• **About this task**
The lines needed are those below that contain the word "fromFirstDot"; copy each one.
-.-.-
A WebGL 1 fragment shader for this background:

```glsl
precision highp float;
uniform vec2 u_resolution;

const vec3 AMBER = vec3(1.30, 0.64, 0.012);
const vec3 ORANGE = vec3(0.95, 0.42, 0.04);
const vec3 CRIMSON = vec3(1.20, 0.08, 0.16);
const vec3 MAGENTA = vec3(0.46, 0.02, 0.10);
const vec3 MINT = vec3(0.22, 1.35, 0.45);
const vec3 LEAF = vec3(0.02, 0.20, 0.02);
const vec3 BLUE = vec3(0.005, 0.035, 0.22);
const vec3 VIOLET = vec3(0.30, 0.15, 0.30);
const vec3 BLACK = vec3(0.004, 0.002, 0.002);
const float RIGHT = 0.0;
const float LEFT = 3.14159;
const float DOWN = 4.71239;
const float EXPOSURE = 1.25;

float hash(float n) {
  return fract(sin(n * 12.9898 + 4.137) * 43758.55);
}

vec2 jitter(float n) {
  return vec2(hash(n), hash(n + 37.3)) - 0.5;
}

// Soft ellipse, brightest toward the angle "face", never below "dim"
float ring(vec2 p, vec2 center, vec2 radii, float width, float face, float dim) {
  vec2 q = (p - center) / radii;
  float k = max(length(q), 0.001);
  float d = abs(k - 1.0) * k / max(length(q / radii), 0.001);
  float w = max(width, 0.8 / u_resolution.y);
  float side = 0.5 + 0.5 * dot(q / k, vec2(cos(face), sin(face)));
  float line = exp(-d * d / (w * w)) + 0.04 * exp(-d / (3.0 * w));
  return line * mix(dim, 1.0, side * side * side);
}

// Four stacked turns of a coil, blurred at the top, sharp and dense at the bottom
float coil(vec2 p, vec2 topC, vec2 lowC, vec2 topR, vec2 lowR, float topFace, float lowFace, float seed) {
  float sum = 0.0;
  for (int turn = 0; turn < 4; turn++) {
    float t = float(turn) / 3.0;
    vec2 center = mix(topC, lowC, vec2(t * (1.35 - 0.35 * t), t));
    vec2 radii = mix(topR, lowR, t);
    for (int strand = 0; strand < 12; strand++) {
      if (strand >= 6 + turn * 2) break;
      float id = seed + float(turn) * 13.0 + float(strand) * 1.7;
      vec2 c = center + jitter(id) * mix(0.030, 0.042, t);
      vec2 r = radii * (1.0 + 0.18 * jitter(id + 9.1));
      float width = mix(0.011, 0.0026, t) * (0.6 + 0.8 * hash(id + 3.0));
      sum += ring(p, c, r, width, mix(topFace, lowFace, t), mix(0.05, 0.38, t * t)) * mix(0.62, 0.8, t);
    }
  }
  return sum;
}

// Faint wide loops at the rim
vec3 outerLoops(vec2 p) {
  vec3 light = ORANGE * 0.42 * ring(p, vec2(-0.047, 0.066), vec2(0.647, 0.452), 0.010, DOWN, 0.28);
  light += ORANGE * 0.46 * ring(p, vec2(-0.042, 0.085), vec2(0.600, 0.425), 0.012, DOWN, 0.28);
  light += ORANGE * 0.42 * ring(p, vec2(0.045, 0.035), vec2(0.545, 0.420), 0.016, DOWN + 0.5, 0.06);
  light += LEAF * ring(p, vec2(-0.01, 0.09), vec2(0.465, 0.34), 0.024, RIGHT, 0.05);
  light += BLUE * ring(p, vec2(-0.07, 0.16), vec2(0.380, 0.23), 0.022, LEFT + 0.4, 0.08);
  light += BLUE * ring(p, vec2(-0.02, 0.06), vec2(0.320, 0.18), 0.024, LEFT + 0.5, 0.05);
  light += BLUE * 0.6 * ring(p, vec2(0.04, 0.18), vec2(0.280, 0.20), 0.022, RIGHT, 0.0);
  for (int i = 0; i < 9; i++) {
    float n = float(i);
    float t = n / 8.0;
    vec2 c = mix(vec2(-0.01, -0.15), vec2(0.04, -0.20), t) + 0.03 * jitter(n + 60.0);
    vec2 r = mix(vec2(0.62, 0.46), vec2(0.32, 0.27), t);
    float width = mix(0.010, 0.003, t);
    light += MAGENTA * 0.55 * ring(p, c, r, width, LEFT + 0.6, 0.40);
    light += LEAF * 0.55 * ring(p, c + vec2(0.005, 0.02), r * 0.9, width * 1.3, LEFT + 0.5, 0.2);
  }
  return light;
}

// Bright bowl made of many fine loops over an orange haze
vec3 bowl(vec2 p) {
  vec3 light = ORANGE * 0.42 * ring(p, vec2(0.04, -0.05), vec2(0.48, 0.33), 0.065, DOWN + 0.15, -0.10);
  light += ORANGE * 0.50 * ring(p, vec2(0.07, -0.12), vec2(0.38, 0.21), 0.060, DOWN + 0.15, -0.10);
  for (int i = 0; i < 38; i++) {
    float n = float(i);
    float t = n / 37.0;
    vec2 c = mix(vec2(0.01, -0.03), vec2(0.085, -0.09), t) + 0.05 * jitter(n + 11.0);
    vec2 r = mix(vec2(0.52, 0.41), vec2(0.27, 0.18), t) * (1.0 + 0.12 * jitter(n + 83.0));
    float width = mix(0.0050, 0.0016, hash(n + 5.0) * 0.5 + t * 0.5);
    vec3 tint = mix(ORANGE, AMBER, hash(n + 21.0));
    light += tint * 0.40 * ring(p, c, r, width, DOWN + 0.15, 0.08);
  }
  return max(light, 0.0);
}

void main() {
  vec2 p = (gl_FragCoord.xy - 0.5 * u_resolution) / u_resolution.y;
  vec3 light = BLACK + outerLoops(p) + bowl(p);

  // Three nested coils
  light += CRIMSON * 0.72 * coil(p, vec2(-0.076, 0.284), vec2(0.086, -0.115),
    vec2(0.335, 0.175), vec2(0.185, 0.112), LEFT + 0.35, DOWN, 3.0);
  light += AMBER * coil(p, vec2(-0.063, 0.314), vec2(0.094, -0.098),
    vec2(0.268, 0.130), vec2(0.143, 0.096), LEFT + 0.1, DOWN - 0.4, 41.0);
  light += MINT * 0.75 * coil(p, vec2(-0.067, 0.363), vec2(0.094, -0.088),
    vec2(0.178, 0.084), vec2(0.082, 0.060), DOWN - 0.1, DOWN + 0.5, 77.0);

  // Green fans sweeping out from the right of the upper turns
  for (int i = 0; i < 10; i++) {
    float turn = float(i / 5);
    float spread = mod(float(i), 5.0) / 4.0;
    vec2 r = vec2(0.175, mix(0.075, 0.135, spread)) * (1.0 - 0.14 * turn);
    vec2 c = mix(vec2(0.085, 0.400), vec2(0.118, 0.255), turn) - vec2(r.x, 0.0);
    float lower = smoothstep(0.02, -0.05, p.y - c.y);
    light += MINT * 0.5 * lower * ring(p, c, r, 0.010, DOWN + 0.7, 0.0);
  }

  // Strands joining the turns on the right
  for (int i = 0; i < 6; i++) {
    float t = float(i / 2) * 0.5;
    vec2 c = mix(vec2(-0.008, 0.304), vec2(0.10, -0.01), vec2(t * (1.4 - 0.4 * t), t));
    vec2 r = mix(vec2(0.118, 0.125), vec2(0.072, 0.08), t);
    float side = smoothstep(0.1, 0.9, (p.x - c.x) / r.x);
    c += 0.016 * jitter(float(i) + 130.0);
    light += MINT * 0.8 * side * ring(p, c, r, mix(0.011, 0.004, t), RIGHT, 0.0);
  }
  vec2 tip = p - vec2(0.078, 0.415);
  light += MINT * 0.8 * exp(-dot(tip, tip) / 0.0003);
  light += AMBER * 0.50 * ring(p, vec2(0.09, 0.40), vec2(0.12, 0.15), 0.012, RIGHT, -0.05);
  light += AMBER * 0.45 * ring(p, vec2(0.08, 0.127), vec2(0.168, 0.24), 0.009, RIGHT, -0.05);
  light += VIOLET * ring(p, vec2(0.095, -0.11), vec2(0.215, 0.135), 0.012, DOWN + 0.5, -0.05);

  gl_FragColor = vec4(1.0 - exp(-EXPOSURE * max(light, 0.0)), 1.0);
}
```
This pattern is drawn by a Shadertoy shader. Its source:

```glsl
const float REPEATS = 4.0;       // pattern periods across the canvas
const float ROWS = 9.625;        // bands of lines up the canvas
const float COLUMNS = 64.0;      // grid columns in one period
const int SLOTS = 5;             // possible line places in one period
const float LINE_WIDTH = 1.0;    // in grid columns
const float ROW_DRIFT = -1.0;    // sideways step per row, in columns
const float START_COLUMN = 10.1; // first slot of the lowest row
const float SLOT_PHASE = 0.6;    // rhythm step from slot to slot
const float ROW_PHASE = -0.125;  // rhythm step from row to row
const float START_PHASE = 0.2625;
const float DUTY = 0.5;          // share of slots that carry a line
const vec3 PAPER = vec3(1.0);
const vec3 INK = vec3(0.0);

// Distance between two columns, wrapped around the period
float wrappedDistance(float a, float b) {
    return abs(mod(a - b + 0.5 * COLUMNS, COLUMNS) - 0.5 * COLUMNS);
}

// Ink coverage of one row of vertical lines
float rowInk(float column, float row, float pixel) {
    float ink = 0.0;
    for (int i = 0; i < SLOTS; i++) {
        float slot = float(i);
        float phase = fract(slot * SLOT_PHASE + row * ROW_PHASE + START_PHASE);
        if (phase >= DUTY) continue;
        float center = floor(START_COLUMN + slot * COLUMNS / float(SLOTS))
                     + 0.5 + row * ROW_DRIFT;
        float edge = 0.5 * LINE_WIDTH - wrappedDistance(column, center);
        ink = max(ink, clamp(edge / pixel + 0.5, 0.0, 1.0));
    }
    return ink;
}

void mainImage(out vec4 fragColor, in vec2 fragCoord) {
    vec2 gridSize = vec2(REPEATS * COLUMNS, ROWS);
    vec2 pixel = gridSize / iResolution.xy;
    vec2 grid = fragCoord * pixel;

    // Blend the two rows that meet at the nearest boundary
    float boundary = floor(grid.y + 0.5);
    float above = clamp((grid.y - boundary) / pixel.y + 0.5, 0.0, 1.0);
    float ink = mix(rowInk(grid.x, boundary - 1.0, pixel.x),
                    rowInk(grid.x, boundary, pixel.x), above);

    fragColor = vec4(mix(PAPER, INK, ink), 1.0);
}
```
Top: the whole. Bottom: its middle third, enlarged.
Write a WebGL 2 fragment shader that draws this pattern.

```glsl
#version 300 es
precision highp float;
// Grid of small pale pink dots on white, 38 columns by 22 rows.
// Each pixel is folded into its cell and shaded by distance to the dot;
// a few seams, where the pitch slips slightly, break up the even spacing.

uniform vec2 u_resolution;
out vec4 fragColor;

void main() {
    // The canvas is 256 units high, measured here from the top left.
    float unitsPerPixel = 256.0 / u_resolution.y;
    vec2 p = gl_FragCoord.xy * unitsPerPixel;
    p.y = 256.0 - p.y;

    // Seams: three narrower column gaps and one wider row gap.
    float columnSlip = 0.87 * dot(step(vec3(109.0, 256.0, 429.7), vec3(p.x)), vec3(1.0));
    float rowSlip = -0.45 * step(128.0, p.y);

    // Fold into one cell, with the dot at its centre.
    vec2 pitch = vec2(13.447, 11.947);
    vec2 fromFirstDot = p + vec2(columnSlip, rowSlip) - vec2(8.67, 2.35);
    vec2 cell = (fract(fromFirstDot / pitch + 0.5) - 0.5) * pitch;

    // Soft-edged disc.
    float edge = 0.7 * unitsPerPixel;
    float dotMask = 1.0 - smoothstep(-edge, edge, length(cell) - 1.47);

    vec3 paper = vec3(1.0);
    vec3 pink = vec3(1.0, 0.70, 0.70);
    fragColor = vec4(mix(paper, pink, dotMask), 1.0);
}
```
-.-.-
• **Answer section**
    vec2 fromFirstDot = p + vec2(columnSlip, rowSlip) - vec2(8.67, 2.35);
    vec2 cell = (fract(fromFirstDot / pitch + 0.5) - 0.5) * pitch;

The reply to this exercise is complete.